Previous entry: Learning by assisting
Wednesday January 16 2008

Trawling through the educational “news” is to immerse oneself in an endless litany of disappointed hopes and missed targets.  So instead of writing about any of that today, I will write about another little detail that Irina Tyk mentioned in the talk she gave on Saturday.

It was to do with blending.  When you start teaching reading with the Butterfly Book, you don’t start with the names of the letters, but with the sounds they make.  (Names come later.) And right away, in lesson one, you are teaching blending.  You get a few sounds, the sounds made by a, n and t, and you start making little words out of them.  Ta.  At.  Na.  An.  Tan.  Ant.  Nan.  Tat.  Blending begins at once.  And no, I don’t know what “na” is either.  That doesn’t matter.  What matters is making the right noise.  What “ant” means is also digression.  Do not interrupt the teaching of reading with a lesson about insects, or asking whether the kid knows what an ant is.  (I used to do this.  Now, I will stop.)

Anyway, what Irina Tyk said was that what you must not do when teaching blending is assemble a number of separate syllables, and then try to put them together.  So, if the task is to get the child to read “together”, what you do not do is break together up into “to”, “geth” and “er”, and then try to bolt all that ... together.  Blending is done from left to right.  If you do need to soften the complexity of it, then cover up “gether” behind a bit of card, leaving only “to” visible.  Then slide your card rightwards, and leave “togeth” visible.  Then slide it again, revealing all of “together”.  You should not cover up “togeth” in order to show that the end goes “er”.

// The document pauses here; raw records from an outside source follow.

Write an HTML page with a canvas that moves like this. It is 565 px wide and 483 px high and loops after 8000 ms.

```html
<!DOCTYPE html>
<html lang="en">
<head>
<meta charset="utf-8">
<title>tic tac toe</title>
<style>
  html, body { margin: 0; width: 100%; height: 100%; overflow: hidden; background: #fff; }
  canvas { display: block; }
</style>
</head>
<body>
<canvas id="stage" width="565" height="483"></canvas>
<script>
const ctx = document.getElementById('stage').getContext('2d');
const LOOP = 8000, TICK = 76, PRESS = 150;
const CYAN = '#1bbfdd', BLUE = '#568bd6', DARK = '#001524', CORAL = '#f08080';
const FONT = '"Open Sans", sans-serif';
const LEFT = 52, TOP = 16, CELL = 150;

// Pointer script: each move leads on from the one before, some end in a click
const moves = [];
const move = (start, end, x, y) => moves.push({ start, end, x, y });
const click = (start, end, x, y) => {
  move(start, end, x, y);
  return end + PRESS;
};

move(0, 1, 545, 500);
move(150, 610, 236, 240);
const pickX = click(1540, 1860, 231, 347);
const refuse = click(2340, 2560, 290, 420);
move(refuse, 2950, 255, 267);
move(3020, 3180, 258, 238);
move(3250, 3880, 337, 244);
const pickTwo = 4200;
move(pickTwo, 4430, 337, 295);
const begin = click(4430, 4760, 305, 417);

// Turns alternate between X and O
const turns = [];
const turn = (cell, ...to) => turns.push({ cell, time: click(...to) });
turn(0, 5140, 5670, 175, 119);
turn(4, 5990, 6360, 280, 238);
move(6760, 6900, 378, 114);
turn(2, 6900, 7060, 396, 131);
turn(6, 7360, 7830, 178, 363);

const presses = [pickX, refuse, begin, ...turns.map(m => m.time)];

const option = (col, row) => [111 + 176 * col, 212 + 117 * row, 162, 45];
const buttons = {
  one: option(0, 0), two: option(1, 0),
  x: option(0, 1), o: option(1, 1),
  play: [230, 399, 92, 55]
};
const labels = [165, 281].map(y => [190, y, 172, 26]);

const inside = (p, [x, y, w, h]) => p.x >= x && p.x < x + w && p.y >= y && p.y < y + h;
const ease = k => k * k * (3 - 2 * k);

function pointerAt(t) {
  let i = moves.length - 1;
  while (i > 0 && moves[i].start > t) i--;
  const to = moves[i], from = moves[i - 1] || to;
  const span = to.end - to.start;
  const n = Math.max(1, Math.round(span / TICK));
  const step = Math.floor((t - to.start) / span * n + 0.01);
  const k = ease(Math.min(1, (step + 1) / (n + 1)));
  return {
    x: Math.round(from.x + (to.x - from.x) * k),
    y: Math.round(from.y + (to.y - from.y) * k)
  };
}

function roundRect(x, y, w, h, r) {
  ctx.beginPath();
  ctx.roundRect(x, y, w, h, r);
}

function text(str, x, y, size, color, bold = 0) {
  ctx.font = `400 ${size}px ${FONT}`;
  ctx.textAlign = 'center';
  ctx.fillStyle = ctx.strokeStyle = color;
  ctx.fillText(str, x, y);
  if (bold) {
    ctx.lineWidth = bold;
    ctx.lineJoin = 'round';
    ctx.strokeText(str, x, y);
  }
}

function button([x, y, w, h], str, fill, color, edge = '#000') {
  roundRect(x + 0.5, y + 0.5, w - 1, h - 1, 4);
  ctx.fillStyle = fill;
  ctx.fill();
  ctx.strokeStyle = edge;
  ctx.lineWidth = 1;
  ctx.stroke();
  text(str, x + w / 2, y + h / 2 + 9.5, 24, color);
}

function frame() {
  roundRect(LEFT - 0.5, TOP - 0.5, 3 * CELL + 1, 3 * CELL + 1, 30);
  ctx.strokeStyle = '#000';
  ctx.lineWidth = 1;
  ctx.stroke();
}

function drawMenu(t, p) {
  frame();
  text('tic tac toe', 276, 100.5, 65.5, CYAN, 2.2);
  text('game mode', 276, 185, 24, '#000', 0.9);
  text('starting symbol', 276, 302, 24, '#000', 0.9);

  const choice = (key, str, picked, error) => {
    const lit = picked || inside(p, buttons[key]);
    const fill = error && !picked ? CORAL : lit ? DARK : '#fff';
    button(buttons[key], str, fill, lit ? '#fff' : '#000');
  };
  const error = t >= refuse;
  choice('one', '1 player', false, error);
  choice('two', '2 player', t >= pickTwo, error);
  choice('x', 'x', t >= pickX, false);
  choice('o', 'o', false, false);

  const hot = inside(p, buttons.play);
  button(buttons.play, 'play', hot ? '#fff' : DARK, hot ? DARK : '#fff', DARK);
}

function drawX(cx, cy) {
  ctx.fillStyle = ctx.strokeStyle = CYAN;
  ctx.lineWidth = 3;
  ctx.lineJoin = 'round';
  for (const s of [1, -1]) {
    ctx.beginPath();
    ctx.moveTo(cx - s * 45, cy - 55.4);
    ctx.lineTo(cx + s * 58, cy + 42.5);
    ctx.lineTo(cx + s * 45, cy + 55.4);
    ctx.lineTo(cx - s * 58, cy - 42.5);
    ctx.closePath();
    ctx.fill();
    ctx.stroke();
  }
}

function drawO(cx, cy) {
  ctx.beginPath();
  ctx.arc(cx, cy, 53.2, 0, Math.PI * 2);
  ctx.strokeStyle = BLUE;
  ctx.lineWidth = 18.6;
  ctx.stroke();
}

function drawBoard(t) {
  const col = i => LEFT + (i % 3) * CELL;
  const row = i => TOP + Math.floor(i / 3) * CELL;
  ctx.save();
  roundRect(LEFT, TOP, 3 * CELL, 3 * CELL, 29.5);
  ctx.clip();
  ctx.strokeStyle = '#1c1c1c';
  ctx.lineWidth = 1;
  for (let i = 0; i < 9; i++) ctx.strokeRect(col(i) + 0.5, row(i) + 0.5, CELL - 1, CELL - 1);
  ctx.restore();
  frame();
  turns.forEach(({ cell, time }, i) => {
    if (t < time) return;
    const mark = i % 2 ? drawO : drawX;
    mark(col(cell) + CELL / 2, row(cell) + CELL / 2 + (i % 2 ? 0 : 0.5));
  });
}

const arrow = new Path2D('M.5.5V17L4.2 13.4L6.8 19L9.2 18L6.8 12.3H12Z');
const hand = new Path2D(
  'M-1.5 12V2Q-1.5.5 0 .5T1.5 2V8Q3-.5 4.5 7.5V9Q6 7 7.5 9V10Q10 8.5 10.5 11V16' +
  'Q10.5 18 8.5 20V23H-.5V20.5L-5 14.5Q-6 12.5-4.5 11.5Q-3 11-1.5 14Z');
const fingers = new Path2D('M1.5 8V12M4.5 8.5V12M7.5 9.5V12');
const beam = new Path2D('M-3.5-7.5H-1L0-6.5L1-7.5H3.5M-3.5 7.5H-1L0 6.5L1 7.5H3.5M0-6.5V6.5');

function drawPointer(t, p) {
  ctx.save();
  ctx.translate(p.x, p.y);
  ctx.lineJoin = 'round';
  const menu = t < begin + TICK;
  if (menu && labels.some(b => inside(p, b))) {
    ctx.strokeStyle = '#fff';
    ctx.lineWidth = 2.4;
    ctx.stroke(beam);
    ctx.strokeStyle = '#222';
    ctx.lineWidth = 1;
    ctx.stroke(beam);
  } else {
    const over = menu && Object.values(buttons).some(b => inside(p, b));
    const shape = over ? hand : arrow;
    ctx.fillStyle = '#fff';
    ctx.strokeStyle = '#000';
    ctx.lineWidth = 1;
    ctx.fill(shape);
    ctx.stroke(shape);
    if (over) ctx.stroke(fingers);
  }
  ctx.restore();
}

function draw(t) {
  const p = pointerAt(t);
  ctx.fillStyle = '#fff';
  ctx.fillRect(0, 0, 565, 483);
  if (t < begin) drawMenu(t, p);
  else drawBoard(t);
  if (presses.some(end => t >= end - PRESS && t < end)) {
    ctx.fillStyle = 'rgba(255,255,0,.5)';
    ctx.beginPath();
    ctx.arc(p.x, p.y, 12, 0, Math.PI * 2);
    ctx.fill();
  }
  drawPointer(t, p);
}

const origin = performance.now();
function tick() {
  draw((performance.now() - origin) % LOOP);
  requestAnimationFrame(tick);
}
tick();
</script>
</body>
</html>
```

Interesting.  Well, I think so.  In general, Irina Tyk gave me a lot of confidence that she knows exactly how to teach people to read, with all extraneous stuff stripped out of the process.  So if on some particular matter I don’t get why she says whatever she says, I am inclined to take her word for it.